Now that we’re jazzed after all the examples, it’s time to bring it home.


So don't ask if your dreams are crazy. Ask if they're crazy enough.
SUPER: It’s only crazy until you do it.
SUPER: Just do it.
This is great close. We see the impact that all of this has on the listener. Throughout the course of the manifesto, we see that we actually should do more than just “stay that way” as the opening suggests. We actually should take it one step farther and question whether our dreams are actually have enough crazy in them.
I have no idea how this was actually written, but it’s entirely likely that the writer actually wrote this line for another part of the script, such as the original POV line at the top. If you stumble on one of these, see if it actually works better as your ending. Many times, I will actually discover my ending in writing more than sit down and craft it.

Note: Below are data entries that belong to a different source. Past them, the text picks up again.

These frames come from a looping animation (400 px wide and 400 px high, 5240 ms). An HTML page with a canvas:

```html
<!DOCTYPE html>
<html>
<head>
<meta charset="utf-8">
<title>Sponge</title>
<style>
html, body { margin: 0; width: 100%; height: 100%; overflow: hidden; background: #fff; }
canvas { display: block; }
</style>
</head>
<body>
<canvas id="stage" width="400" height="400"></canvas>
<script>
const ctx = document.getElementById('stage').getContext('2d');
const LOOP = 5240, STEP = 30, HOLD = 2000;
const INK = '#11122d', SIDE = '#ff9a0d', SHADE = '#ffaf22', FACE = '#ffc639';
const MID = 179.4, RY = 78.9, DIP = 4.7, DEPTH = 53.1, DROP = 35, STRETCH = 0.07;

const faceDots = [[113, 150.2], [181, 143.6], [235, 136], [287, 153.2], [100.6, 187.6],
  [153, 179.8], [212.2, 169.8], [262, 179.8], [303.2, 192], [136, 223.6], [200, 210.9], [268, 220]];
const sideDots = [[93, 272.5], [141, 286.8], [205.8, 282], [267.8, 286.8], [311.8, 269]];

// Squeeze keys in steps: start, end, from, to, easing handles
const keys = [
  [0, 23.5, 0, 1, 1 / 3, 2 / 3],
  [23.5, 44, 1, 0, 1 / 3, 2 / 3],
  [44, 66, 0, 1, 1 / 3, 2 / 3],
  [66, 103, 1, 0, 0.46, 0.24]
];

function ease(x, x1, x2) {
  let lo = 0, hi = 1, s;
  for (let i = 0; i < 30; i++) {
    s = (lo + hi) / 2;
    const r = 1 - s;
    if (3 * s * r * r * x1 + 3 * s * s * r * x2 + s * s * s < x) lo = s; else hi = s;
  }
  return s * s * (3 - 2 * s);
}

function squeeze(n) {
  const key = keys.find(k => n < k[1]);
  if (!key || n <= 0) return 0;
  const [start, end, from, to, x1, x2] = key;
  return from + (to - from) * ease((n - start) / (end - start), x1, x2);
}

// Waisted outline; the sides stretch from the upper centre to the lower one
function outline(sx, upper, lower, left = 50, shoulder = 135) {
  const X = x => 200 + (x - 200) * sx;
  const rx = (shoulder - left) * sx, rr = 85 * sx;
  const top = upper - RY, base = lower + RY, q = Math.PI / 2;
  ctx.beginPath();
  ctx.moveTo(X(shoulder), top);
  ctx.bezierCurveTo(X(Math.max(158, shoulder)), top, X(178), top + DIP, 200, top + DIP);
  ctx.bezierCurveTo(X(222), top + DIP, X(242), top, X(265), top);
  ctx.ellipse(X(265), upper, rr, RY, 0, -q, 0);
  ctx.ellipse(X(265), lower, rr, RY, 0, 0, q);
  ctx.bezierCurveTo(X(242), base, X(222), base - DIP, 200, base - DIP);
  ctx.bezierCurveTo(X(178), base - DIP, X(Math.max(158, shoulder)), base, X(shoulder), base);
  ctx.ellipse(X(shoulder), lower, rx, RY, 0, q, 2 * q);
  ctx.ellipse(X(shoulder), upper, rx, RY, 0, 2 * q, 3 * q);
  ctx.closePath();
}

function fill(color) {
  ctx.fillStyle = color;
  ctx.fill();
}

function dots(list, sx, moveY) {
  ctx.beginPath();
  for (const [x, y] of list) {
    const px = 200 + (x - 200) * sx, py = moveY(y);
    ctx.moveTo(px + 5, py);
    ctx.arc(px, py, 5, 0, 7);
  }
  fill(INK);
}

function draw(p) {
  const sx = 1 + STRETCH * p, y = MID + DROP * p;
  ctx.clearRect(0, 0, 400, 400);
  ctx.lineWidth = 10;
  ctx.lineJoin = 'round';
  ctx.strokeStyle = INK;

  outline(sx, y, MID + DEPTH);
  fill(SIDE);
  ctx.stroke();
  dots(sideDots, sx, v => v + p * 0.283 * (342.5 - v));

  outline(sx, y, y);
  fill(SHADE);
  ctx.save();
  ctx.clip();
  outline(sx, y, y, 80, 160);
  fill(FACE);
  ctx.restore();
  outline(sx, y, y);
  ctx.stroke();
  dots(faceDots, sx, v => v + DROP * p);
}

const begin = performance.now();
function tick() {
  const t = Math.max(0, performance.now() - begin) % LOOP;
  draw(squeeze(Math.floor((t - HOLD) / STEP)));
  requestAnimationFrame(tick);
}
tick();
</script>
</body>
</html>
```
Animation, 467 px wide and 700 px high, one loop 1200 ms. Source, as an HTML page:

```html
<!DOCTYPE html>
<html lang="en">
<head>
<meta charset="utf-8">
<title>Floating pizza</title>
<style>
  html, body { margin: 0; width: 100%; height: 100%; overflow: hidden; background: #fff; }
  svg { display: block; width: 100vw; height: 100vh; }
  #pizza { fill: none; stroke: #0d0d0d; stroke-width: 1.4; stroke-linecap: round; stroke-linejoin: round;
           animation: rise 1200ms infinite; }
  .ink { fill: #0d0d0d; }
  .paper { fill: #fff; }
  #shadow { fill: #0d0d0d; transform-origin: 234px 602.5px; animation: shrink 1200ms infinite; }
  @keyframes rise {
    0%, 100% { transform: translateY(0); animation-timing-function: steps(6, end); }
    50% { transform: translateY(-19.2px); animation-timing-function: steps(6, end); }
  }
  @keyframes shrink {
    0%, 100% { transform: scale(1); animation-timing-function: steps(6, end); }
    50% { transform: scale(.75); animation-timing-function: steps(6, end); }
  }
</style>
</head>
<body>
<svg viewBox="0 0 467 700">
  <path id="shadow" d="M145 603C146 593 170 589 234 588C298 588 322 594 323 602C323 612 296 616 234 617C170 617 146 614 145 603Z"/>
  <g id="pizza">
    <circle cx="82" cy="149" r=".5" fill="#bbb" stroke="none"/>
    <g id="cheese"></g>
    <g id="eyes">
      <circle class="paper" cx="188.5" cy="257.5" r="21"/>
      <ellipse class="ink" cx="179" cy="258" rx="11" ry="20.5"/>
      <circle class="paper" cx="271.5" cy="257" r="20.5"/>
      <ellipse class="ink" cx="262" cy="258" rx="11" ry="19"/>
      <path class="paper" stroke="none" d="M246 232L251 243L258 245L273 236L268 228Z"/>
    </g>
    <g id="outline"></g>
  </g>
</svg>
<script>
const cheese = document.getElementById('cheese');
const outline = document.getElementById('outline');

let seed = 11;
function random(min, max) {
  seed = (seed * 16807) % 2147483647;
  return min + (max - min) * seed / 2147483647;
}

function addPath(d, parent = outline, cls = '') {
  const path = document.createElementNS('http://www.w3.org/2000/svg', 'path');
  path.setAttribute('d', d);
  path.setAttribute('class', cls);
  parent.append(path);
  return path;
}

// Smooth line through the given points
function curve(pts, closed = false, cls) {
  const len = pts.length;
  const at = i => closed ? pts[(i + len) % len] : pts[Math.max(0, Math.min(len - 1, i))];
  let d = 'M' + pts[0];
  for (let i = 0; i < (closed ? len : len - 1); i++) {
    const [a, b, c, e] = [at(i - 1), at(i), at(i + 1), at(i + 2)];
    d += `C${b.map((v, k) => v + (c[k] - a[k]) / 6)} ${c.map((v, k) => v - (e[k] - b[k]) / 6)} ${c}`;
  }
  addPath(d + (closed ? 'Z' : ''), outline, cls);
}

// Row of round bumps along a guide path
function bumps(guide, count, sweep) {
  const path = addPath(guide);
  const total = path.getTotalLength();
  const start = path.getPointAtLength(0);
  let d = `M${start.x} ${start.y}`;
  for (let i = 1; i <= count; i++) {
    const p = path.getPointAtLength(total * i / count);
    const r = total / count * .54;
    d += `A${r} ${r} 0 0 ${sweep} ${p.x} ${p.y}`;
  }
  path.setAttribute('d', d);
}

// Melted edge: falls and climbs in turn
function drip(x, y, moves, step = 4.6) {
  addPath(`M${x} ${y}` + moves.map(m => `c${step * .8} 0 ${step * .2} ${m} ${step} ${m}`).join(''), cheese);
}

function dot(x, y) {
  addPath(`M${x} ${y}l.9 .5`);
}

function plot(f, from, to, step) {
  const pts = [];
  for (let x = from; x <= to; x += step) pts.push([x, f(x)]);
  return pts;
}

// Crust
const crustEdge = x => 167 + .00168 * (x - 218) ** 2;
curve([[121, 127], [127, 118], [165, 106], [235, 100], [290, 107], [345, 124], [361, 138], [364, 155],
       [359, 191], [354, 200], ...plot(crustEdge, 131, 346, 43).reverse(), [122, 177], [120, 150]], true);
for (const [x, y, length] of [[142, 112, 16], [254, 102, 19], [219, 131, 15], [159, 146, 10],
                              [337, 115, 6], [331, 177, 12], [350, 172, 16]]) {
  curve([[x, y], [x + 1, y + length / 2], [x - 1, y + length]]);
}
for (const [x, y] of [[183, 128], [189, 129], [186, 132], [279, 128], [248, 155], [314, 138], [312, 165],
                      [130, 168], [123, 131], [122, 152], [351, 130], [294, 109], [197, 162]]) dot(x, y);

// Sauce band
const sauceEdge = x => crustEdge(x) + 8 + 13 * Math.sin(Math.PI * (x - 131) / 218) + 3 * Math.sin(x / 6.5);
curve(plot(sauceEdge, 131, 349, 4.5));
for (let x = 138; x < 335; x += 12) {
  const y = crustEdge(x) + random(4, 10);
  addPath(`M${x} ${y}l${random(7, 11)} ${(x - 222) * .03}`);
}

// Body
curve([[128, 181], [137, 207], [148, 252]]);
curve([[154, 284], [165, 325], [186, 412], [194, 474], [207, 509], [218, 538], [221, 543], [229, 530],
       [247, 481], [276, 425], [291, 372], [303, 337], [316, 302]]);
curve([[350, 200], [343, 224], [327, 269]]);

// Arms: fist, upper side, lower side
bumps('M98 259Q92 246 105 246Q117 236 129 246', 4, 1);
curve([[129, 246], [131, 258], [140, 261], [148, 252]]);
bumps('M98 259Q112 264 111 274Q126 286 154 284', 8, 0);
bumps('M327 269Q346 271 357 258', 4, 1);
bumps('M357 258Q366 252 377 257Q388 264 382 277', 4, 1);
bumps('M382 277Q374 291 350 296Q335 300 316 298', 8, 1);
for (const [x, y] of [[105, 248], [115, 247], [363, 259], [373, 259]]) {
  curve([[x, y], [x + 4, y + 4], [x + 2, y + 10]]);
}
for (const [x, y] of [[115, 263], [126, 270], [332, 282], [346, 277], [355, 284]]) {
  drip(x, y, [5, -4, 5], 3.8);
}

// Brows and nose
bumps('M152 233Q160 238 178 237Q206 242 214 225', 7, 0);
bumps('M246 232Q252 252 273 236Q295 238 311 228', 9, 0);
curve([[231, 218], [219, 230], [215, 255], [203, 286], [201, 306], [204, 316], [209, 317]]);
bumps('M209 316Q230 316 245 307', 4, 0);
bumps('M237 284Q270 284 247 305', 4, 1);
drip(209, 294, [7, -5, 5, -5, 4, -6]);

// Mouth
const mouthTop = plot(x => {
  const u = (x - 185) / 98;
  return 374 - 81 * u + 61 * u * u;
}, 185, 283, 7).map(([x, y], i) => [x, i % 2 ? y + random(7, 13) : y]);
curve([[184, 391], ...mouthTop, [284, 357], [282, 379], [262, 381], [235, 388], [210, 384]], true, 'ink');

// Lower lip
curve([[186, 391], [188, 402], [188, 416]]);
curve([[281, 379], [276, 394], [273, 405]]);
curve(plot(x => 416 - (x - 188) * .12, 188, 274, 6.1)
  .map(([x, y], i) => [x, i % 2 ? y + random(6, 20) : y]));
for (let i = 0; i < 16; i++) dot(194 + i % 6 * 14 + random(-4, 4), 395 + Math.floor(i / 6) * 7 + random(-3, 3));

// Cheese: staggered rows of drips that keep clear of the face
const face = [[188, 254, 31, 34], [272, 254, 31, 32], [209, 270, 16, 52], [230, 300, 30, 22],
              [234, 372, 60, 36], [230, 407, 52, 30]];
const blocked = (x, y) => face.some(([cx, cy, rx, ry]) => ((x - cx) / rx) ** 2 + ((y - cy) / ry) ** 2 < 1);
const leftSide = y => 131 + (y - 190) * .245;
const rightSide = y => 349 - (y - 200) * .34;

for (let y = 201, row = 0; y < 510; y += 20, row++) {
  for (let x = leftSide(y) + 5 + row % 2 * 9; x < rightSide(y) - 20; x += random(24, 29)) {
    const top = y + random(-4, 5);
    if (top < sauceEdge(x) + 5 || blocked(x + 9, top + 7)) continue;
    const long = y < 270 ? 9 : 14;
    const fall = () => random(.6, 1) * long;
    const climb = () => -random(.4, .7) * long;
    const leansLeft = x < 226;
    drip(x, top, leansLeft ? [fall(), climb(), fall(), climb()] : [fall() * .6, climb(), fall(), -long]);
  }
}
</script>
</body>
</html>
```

Just remember that not every clever line should be in your script. In fact, most shouldn’t be. But if you have a great script with solid examples, you’ve earned yourself the right to close with the most memorable line you’ve got.


The homework for this manifesto is different from the S-Shape and the U-Shape. Yes, it will be important for you to do a deep dive into the examples since that’s most of the script. However, I find that the most important work to do is making sure the opening and ending are the best they can be.
There are a lot of ways into Z-Shape manifestos. Take a look at “The Crazy Ones” by Apple. Their POV is that they believe crazy people inspire them because those are the ones who change things. There are a lot of ways into that script. They could have gone the Nike direction and pointed out that these people are often made fun of. Or they could have dove into the unusual mindset of how one of the crazy ones think.
In the end, they decided to go much simpler than this and describe the place that those people are often referred to in our society—which is on the outer rim. This is an effective approach but certainly now the only one.
My recommendation is that you spend time thinking about two things. First, what is the clearest way that you can express your POV. Second, what is the most interesting tension that you can create that leads you into that POV?
Questions like this can help:
  • What is the biggest reason to doubt your POV as possible or true?
  • What would your brand’s biggest hater or critic say if they heard it?
  • What is the opposite of your POV and why are you competitors doing it?
  • Why is it easier to not do your POV than it is to do it?
  • What mindset do people have who go the other direction?
  • What mindset is required to go toward your POV?
  • What is happening in culture right now that makes your POV relevant?
  • What trend have we slipped into as a society that makes your POV more important now than ever before?
  • What examples from history best illustrate the importance of your POV?
And when in doubt, just answer this question:
  • What pisses your brand off the most?
Generally, that’s a great place to start. Now the answers to each of these might not directly work as your WTF tension line, but they should give you the right kinds of seeds to start. From there, craft it into the most disruptive phrase you can.
Lists like this are also great for discovering valuable end lines. Don’t beat your self up if you can’t find a great end line before you start writing. They’re hard. But sometimes you get lucky.
Try putting these thoughts into a simple structure before you start writing. Here’s an example from the Nike one we looked at:
WTF: People criticize dreams for being crazy.
POV: Calling dreams crazy is actually a compliment.
Proof: Crazy dreams and crazy dreamers in sports.
Thus: Ask if your dreams are crazy enough.
You can imagine how much easier it would be to write out the manifesto once you have this in hand. Without it? I would be rewriting the first sentence over and over for days.